Passports for Children

To obtain a passport for a child under 18 years, the written consent of all persons with a caring responsibility for the child (that is a parent, or a parent who has a parenting order or has parental responsibility for the child, or a guardian of the child) is needed. Each child must be issued with his or her own passport.

Where both parents consent

To apply for an Australian passport for a child under 18 years, the parent should complete the Australian Passport Child Application Form.

The following documents must also be provided with the application:

  • The child's full birth certificate as well as any previous Australian passport that they may have had;
  • If the child was born in Australia, you will need to provide an original document that confirms one pare nt's Australian citizenship or permanent residency at the time of the child’s birth;
  • If the child does not have an Australian birth certificate, you will need to provide the child's full overseas birth certificate (with an English translation if necessary) and proof of the child's Australian citizenship;
  • If the child was born overseas and has no birth certificate, complete Form B6 (Child Born Overseas and No Birth Certificate) (which can be downloaded from the Passports’ website);
  • If you are presenting court orders with the application, you must complete Form B7 (No Further Court Orders) (which can be downloaded from the Passports’ website); and
  • You may also be required to complete a General Declaration form in order to provide additional information on a particular issue.

Applications should be personally lodged at an Australian post office.

Where one parent refuses consent

If one parent refuses to give their consent for a passport to be issued to their child, the other parent can make an application to the Court for an order that a passport be issued despite
the other parent’s refusal to consent and sign. Passports Website

The Affidavit accompanying the Application should address the reasons for seeking the passport, including the details of any proposed trip.

If the whereabouts of the non-consenting parent are unknown, the Applicant should also seek an order dispensing with service.

The court's power to permit a child’s passport to issue, under the Family Law Act, either as an injunction or a parenting order (or an order about the welfare of a child).

A passport can still be issued to a child in certain “special circumstances”,even when full consent has not been obtained. Special circumstances include:

When one parent is deceased (a death certificate would have to be lodged);

  • When one parent cannot be contacted; or
  • Only the mother is named on the birth certificate.

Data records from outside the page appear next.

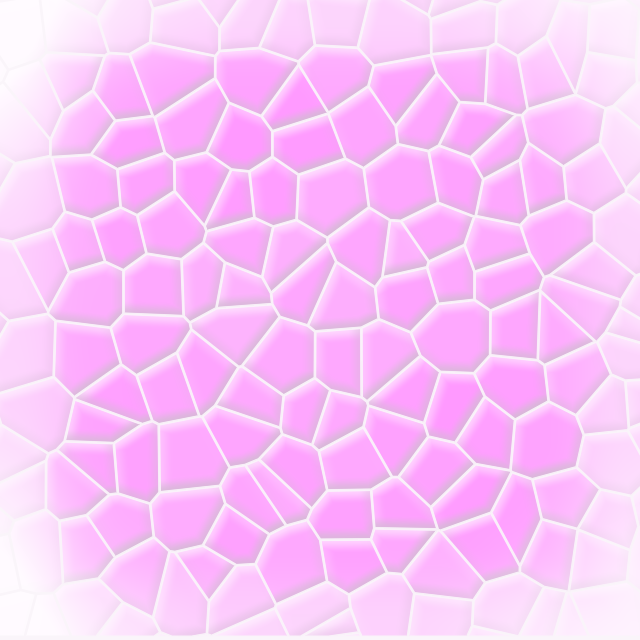
A WebGL 2 fragment shader for this background:

```glsl
#version 300 es
precision highp float;
// Pink mosaic of bevelled, irregular stone tiles with thin white grout.
// Cellular noise gives the tiles; each tile edge adds shine or shade by its
// direction to the light, and the colour fades to white towards the corners.

uniform vec2 u_resolution;
out vec4 outColor;

const float TILES = 12.0;          // tiles along one side
const float JITTER = 0.94;         // irregularity of the tile centres
const float GROUT = 0.024;         // half width of the grout, in tiles
const float BEVEL = 0.26;          // width of the bevel, in tiles
const float RIM = 0.15;            // width of the pale rim, in canvas units
const float BASE_LINE = 0.007;     // white strip along the bottom
const vec2 LIGHT = vec2(-0.48, 0.88);
const vec2 GLOW_TOP = vec2(0.42, 0.83);
const vec2 GLOW_LOW = vec2(0.68, 0.38);

const vec3 DEEP_PINK = vec3(1.0, 0.60, 1.0);
const vec3 SOFT_PINK = vec3(0.99, 0.73, 0.99);
const vec3 PALE_PINK = vec3(0.99, 0.835, 0.99);
const vec3 SHADOW = vec3(0.83, 0.73, 0.83);
const vec3 GROUT_WHITE = vec3(0.98, 0.96, 0.98);

vec2 hash2(vec2 p) {
  vec3 q = fract(vec3(p.xyx) * vec3(0.1031, 0.1030, 0.0973));
  q += dot(q, q.yzx + 33.33);
  return fract((q.xx + q.yz) * q.zy);
}

vec2 tileCentre(vec2 cell) {
  return cell + 0.5 + JITTER * (hash2(cell + 47.0) - 0.5);
}

// Cell whose centre lies nearest to p.
vec2 nearestCell(vec2 p) {
  vec2 home = floor(p), best = home;
  float bestDist = 1e5;
  for (int j = -1; j <= 1; j++)
    for (int i = -1; i <= 1; i++) {
      vec2 cell = home + vec2(i, j);
      vec2 r = tileCentre(cell) - p;
      float d = dot(r, r);
      if (d < bestDist) { bestDist = d; best = cell; }
    }
  return best;
}

// Returns the distance to the tile edge, the shine and the shade.
vec3 bevelledEdges(vec2 p, vec2 cell) {
  vec2 centre = tileCentre(cell);
  vec3 result = vec3(1e5, 0.0, 0.0);
  for (int j = -2; j <= 2; j++)
    for (int i = -2; i <= 2; i++) {
      if (i == 0 && j == 0) continue;
      vec2 other = tileCentre(cell + vec2(i, j));
      vec2 normal = normalize(other - centre);
      float d = dot(0.5 * (centre + other) - p, normal);
      float slope = 1.0 - smoothstep(0.0, BEVEL, d);
      float facing = dot(normal, LIGHT) * slope;
      result = vec3(min(result.x, d), max(result.yz, vec2(facing, -facing)));
    }
  return result;
}

float glow(vec2 p, vec2 centre, float radius) {
  vec2 d = (p - centre) / radius;
  return exp(-dot(d, d));
}

// Pale amount near the canvas border: 0 inside, 1 at the rim.
float rimFade(vec2 p) {
  vec2 inset = min(p, 1.0 - p);
  return 1.0 - smoothstep(0.02, RIM, min(inset.x, inset.y));
}

// White haze gathering at the corners, stronger on the left.
float cornerHaze(vec2 p) {
  vec2 off = abs(2.0 * p - 1.0);
  float corner = smoothstep(0.45, 1.25, off.x * off.y + 0.25 * max(off.x, off.y));
  float left = 1.0 - smoothstep(0.0, 0.2, p.x);
  return clamp(corner * mix(0.75, 1.0, left) + 0.3 * left * off.y, 0.0, 0.95);
}

void main() {
  vec2 uv = gl_FragCoord.xy / u_resolution;
  vec2 p = uv * TILES;
  float pixel = TILES / min(u_resolution.x, u_resolution.y);

  vec2 cell = nearestCell(p);
  vec2 tile = tileCentre(cell) / TILES;
  vec3 edges = bevelledEdges(p, cell);

  // Tile colour: a deeper ring, two rich patches and a random tint
  float ring = smoothstep(0.08, 0.32, length(tile - 0.5));
  float depth = 0.12 + 0.25 * ring + 0.45 * hash2(cell + 9.0).x;
  depth += 0.4 * glow(tile, GLOW_TOP, 0.16) + 0.35 * glow(tile, GLOW_LOW, 0.18);
  vec3 color = mix(SOFT_PINK, DEEP_PINK, clamp(depth, 0.0, 1.0));
  float pale = mix(rimFade(uv), rimFade(tile), 0.65);
  color = mix(color, PALE_PINK, pale);

  // Bevel: light from the upper left
  color = mix(color, vec3(1.0, 0.96, 1.0), 0.65 * edges.y);
  color = mix(color, SHADOW, 0.9 * edges.z * (1.0 - 0.65 * pale));

  // Haze, grout and bottom strip
  color = mix(color, vec3(1.0, 0.99, 1.0), cornerHaze(uv));
  float grout = 1.0 - smoothstep(GROUT - 0.5 * pixel, GROUT + 0.7 * pixel, edges.x);
  float strip = 1.0 - smoothstep(BASE_LINE - 0.002, BASE_LINE + 0.002, uv.y);
  color = mix(color, GROUT_WHITE, max(0.92 * grout, strip));
  outColor = vec4(color, 1.0);
}
```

An application can be made to the Approved Senior Officer for a Waiver of Consent by completing Form B9 (Child Without Full Parental Consent) (which can be downloaded from the Passports’ website).

Where the father is not named on the birth certificate, a Form B8 (Mother’s Name Only on Child’s Birth Certificate) (which can be downloaded from the Passports’ website) should be completed.

Surrender of passport

If there is a possibility that a child will be removed from Australia, an application can be made to the court to make an order for the surrender of the child’s existing passport. An Affidavit stating the facts relied on must also be filed. The Orders may be made alone, or together with interim or final parenting orders (for example, an order restraining the removal of a child from the country, or seeking orders for approval to take the child overseas).



Alan Weiss

18th March, 2020

Alan Weiss developed after he experienced himself how devastating divorce proceedings can be. I witnessed firsthand my own future security, and that of my familys, being destroyed by acrimonious and costly divorce litigation. I created to help people avoid an experience like this and lose thousands of dollars. Instead the system will assist them in getting on with their lives.